Third, in a last-minute salvo, the state lawyer said the revenue sharing agreement with Vermont Yankee is worth $587 million dollars (to Vermont utilities), and that agreement ties the utilities to Vermont Yankee, and that's a bad thing.  Again, a amazing statement.  True. Entergy may have to pay half a billion dollars to Vermont utilities, allowing them to upgrade infrastructure and/or lower rates to their customers.  How is that any evidence that the state should shut the plant down?

I end my ANS post with a quote from Cheryl Hanna of Vermont Law School   Hanna concludes that if the state loses the case (and she thinks it probably will), it is not going to be because the state was "out-lawyered." It will be because the facts and the law are mostly on the side of Entergy.

Please read my post about the hearing.
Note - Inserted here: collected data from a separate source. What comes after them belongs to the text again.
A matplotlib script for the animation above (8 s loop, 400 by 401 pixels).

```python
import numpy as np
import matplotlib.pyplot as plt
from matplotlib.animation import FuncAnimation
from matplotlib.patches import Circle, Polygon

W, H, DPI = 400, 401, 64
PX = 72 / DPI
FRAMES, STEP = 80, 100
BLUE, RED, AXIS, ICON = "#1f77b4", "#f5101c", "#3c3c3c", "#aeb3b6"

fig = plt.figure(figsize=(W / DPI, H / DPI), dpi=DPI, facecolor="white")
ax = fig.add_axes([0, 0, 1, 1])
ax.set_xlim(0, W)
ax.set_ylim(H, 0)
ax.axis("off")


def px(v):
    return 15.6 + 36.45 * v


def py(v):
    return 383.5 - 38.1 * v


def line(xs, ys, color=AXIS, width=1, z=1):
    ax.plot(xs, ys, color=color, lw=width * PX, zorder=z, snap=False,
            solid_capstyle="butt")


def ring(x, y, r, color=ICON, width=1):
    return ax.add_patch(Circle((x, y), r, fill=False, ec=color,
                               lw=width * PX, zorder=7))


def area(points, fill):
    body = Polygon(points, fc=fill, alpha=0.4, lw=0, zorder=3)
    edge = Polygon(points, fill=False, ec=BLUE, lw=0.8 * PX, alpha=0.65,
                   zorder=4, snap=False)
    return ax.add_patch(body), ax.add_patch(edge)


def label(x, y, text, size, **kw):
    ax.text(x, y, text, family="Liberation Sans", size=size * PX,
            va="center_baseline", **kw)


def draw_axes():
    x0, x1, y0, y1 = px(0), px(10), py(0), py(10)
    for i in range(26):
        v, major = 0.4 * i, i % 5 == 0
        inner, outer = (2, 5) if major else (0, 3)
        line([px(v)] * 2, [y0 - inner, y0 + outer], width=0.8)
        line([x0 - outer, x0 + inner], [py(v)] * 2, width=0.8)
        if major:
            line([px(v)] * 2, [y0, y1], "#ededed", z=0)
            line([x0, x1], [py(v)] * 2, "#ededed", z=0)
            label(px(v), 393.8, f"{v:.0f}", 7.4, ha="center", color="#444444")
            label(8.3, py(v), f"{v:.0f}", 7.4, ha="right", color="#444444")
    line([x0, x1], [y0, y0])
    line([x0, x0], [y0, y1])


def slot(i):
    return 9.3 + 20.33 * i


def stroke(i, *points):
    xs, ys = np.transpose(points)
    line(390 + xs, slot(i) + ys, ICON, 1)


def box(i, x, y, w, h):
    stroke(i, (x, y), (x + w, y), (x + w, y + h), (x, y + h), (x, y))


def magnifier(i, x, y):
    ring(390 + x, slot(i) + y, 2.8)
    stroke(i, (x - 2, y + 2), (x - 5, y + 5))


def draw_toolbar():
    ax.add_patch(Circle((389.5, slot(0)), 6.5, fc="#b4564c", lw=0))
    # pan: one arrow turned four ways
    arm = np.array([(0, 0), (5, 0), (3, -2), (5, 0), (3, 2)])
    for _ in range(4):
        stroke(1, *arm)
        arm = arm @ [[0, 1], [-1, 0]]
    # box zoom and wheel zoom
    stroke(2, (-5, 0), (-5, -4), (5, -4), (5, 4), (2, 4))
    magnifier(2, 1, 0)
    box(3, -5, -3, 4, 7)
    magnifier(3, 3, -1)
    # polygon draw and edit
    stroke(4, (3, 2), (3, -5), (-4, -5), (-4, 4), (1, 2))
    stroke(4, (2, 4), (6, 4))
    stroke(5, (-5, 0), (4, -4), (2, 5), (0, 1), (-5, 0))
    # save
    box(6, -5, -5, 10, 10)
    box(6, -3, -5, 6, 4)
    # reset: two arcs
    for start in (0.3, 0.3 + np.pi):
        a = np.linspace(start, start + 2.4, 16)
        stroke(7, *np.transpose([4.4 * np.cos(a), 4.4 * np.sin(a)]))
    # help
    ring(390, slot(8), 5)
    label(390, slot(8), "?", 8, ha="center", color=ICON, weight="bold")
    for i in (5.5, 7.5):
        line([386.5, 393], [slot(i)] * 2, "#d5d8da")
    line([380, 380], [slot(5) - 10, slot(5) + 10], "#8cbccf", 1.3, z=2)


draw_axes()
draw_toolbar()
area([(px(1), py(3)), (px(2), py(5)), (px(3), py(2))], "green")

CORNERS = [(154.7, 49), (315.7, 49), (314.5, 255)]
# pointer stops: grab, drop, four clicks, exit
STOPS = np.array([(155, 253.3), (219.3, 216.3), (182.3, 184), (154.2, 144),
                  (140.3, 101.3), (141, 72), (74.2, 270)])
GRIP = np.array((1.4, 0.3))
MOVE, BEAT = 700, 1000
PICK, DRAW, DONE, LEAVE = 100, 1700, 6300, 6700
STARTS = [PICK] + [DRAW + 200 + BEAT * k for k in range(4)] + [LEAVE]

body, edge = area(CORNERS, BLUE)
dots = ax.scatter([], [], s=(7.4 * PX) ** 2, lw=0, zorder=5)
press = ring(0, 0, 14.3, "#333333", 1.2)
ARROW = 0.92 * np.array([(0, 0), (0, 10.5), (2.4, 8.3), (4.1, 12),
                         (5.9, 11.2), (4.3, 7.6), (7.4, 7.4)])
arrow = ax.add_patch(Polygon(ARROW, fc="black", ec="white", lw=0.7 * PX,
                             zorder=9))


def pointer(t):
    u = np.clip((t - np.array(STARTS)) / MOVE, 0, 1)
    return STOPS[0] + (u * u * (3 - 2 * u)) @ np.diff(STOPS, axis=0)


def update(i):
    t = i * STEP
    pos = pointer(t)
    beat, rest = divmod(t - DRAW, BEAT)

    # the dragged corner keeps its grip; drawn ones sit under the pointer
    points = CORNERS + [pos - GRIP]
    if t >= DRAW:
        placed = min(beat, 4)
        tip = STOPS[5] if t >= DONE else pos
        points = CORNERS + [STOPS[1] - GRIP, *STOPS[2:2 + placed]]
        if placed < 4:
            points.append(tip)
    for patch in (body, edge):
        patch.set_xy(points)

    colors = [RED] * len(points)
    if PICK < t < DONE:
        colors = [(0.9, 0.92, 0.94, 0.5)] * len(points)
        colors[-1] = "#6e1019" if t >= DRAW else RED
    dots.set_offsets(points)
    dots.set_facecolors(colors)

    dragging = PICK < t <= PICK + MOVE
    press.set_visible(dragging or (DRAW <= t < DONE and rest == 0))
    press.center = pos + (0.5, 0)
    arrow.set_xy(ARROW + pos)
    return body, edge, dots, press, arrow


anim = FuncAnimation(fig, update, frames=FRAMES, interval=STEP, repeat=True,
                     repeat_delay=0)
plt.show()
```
I worked quite hard on it. I am pleased that it was chosen as Best of the Blogs at Nuclear Townhall yesterday.

Guy Page's Guest Post is Now at Energy Collective

Monday, I posted a guest post by Guy Page about the importance of the nuclear plants to the economy of New England.  He based his post on a New England Council report on energy and economics.  I am proud to say that his post has been picked up by The Energy Collective, a prestigious and widely-read blog about energy issues.  It's getting some good comments there, too. I am happy to see an important post on an important topic get more readership!  Energy Policy is Key to Vermont's Future.

Fun with Fuel Pools

XKCD is a scientist, cartoonist, and essayist.  On Tuesdays, he has a feature called "What  If?  Answering your hypothetical questions with physics, every Tuesday"  Yesterday he addressed the question: "What if I took a swim in a typical spent fuel pool?"   Great fun with beach balls!

For the geeky, I also recommend his comics. I love the one about energy density of uranium versus other fuels: Log scales are for quitters who can't find enough paper to make their point properly

1 comment:

Tom Clegg said...

Meredith, Vermont's argument reminds me of an old Abbot and Costell routine or 7 x 13 = 28. I know you are to young to know this routine but if you look it up on u tube you will see it is the same math that Vermont is using.